DATA SECTION:

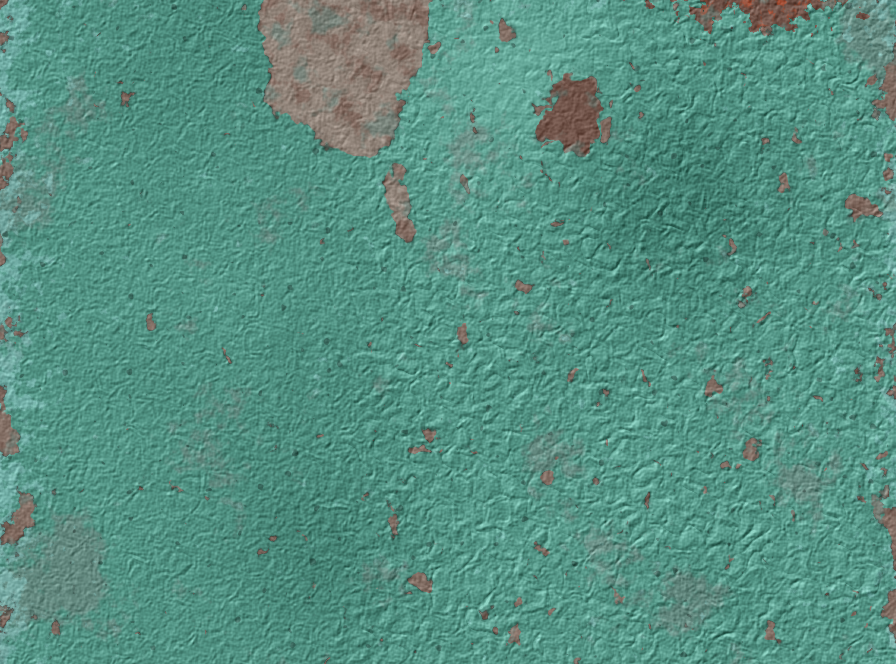
Reproduce this texture procedurally as a WebGL 2 fragment shader.

```glsl
#version 300 es
precision highp float;

uniform vec2 u_resolution;
out vec4 fragColor;

// Paint and metal colours
const vec3 PAINT_DARK = vec3(0.235, 0.465, 0.41);
const vec3 PAINT_MID = vec3(0.325, 0.585, 0.525);
const vec3 PAINT_LIGHT = vec3(0.435, 0.70, 0.64);
const vec3 CHALK = vec3(0.50, 0.73, 0.71);
const vec3 STAIN = vec3(0.41, 0.52, 0.49);
const vec3 PRIMER = vec3(0.57, 0.52, 0.48);
const vec3 RUST = vec3(0.43, 0.31, 0.27);
const vec3 ORANGE = vec3(0.66, 0.28, 0.17);

// Relief, as cells per canvas height
const float WRINKLE_FREQ = 40.0;
const float GRAIN_FREQ = 112.0;
const float GRIT_FREQ = 210.0;
const float LIGHT_STEP = 0.0026;
const float RELIEF_GAIN = 3.1;
const vec2 LIGHT_DIR = vec2(-0.6, 0.8);

// Flaking, in canvas heights
const float CHIP_CELL = 0.075;
const float CRUMB_CELL = 0.034;
const float PIT_CELL = 0.042;
const float FLAKE_THRESHOLD = 0.93;
const vec2 BARE_POS = vec2(0.515, 1.0), BARE_SIZE = vec2(0.125, 0.235);
const vec2 SHARD_POS = vec2(0.61, 0.69), SHARD_SIZE = vec2(0.021, 0.056);
const vec2 SCAB_POS = vec2(0.86, 0.83), SCAB_SIZE = vec2(0.036, 0.064);
const vec2 CORNER_POS = vec2(1.16, 1.01), CORNER_SIZE = vec2(0.13, 0.045);

vec2 hash2(vec2 cell) {
  uvec2 v = uvec2(ivec2(cell)) * 1664525u + 1013904223u;
  for (int i = 0; i < 2; i++) {
    v.x += v.y * 1664525u;
    v.y += v.x * 1664525u;
    v ^= v >> 16u;
  }
  return vec2(v & 65535u) / 65535.0;
}

float corner(vec2 cell, vec2 offset) {
  return dot(hash2(cell) * 2.0 - 1.0, offset);
}

float gradientNoise(vec2 p) {
  vec2 i = floor(p), f = p - i;
  vec2 w = f * f * f * (f * (f * 6.0 - 15.0) + 10.0);
  vec2 x = vec2(1, 0), y = vec2(0, 1);
  float low = mix(corner(i, f), corner(i + x, f - x), w.x);
  float high = mix(corner(i + y, f - y), corner(i + 1.0, f - 1.0), w.x);
  return 1.5 * mix(low, high, w.y);
}

float fbm(vec2 p) {
  float sum = 0.0, amp = 1.0;
  for (int i = 0; i < 4; i++) {
    sum += amp * gradientNoise(p);
    p = p * 2.03 + 19.7;
    amp *= 0.5;
  }
  return sum;
}

vec2 warp(vec2 p, float freq) {
  return vec2(gradientNoise(p * freq), gradientNoise(p * freq + 31.4));
}

// Blisters parted by sharp creases, under grain and grit
float relief(vec2 p, float wrinkle, float grain) {
  vec2 q = p + 0.011 * warp(p, 36.0);
  float blister = 1.3 * abs(gradientNoise(q * WRINKLE_FREQ)) - 0.3;
  return wrinkle * blister
       + grain * (0.5 * gradientNoise(q * GRAIN_FREQ) + 0.25 * gradientNoise(p * GRIT_FREQ));
}

// Signed distance to round spots scattered on a jittered grid
float spots(vec2 p, float cell, float density, float radius) {
  vec2 base = floor(p / cell);
  float d = cell;
  for (int k = 0; k < 9; k++) {
    vec2 id = base + vec2(k % 3, k / 3) - 1.0;
    vec2 pick = hash2(id + 211.0);
    float r = radius * mix(0.2, 1.0, pick.y * pick.y);
    float gap = length(p - (id + 0.15 + 0.7 * hash2(id)) * cell) - r;
    d = min(d, pick.x < density ? gap : cell);
  }
  return d;
}

float ellipse(vec2 p, vec2 center, vec2 size) {
  return (length((p - center) / size) - 1.0) * min(size.x, size.y);
}

float glow(vec2 p, vec2 center, vec2 size) {
  vec2 q = (p - center) / size;
  return exp(-dot(q, q));
}

void main() {
  vec2 p = gl_FragCoord.xy / u_resolution.y;
  float width = u_resolution.x / u_resolution.y;
  float aa = 0.8 / u_resolution.y;
  float cloud = fbm(p * 4.0 + 7.0);
  float mottle = fbm(p * 24.0);
  float speckle = fbm(p * 60.0 + 3.0);
  float edge = exp(-p.x / 0.055) + 0.7 * exp(-(width - p.x) / 0.05) + 0.3 * exp(-(1.0 - p.y) / 0.03);
  float rightSide = smoothstep(0.42, 0.62, p.x + 0.08 * cloud);

  // Broad shading and lit relief
  float calm = glow(p, vec2(0.76, 0.88), vec2(0.17, 0.15));
  float wrinkle = mix(0.15, 0.95, rightSide) * (1.0 - 0.5 * calm);
  float grain = mix(0.9, 1.0, rightSide) * (1.0 - 0.35 * calm);
  float height = relief(p, wrinkle, grain);
  float slope = height - relief(p + LIGHT_DIR * LIGHT_STEP, wrinkle, grain);
  float tone = 0.17 * cloud + 0.16 * mottle + 0.16 * rightSide - 0.08;
  tone += 0.6 * calm - 0.85 * glow(p, vec2(1.04, 0.70), vec2(0.16, 0.17));
  tone -= 0.4 * glow(p, vec2(0.52, 0.22), vec2(0.14, 0.28)) + 0.3 * glow(p, vec2(0.33, 0.95), vec2(0.15, 0.2));
  tone = clamp(tone + RELIEF_GAIN * slope + 0.6 * height, -2.4, 2.2);
  vec3 color = PAINT_MID + max(tone, 0.0) * (PAINT_LIGHT - PAINT_MID) + min(tone, 0.0) * (PAINT_MID - PAINT_DARK);

  // Grey stains and chalky borders
  float stain = smoothstep(0.3, 0.75, fbm(p * 5.0 + 53.0) + 0.3 * mottle + 0.3 * speckle + 0.35 * edge);
  color = mix(color, STAIN + 0.09 * tone, 0.75 * stain);
  float chalk = smoothstep(0.35, 0.65, 0.75 * edge + 0.35 * mottle + 0.45 * speckle);
  color = mix(color, CHALK + 0.1 * tone, 0.7 * chalk);

  // Small pits
  float pit = spots(p + 0.003 * warp(p, 120.0), PIT_CELL, 0.5, 0.005);
  color *= 1.0 - 0.28 * smoothstep(aa, -aa, pit);

  // Flaked areas with ragged outlines
  vec2 q = p + 0.035 * warp(p, 12.0) + 0.012 * warp(p, 45.0) + 0.006 * warp(p, 115.0);
  float scab = ellipse(q, SCAB_POS, SCAB_SIZE);
  float rustyCorner = ellipse(q, CORNER_POS, CORNER_SIZE) + 0.03 * mottle + 0.02 * speckle;
  vec2 shardPoint = q + vec2(0.35 * (q.y - SHARD_POS.y), 0.0);
  float bare = min(ellipse(q, BARE_POS, BARE_SIZE), ellipse(shardPoint, SHARD_POS, SHARD_SIZE));
  float sparse = smoothstep(0.3, -0.3, fbm(p * 5.0 + 91.0)) + 1.0 - rightSide;
  float chips = spots(q, CHIP_CELL, 0.4, 0.016) + 0.006 * sparse;
  float crumbs = spots(q + 5.0, CRUMB_CELL, 0.3, 0.006) + 0.0025 * sparse;
  float wear = fbm(p * vec2(16.0, 10.0) + 81.0) + 0.3 * speckle + 0.75 * edge + 0.1 * rightSide;
  float worn = 0.025 * (FLAKE_THRESHOLD - wear);
  float loose = min(min(chips, crumbs), worn);
  float flake = min(min(scab, rustyCorner), min(bare, loose));

  // Primer and rust
  float rust = 0.55 * smoothstep(0.0, 0.6, mottle + 0.5 * speckle + 0.3 * edge);
  rust = max(rust, 0.9 * smoothstep(0.004, -0.004, min(scab, rustyCorner)));
  rust = max(rust, 0.4 * smoothstep(0.004, -0.004, loose) * step(0.0, bare));
  vec3 metal = mix(PRIMER, RUST, rust);
  metal = mix(metal, STAIN, 0.6 * smoothstep(0.1, 0.5, fbm(p * 18.0 + 44.0)));
  float glowing = smoothstep(0.01, -0.02, rustyCorner) * smoothstep(-0.1, 0.35, speckle + 0.4 * mottle);
  metal = mix(metal, ORANGE, 0.85 * glowing) + 0.05 * speckle + 0.28 * slope;
  color = mix(color, metal, smoothstep(aa, -aa, flake));

  // Broken shadow along the paint edge
  float shadow = 0.36 * smoothstep(-0.35, 0.25, speckle + 0.5 * mottle);
  color *= 1.0 - shadow * exp(-abs(flake) / 0.0018);

  fragColor = vec4(clamp(color, 0.0, 1.0), 1.0);
}
```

WHAT YOU WILL DO: Extract, from the listing above, every line where the string "metal" occurs.

ANSWER SPACE:
// Paint and metal colours
  vec3 metal = mix(PRIMER, RUST, rust);
  metal = mix(metal, STAIN, 0.6 * smoothstep(0.1, 0.5, fbm(p * 18.0 + 44.0)));
  metal = mix(metal, ORANGE, 0.85 * glowing) + 0.05 * speckle + 0.28 * slope;
  color = mix(color, metal, smoothstep(aa, -aa, flake));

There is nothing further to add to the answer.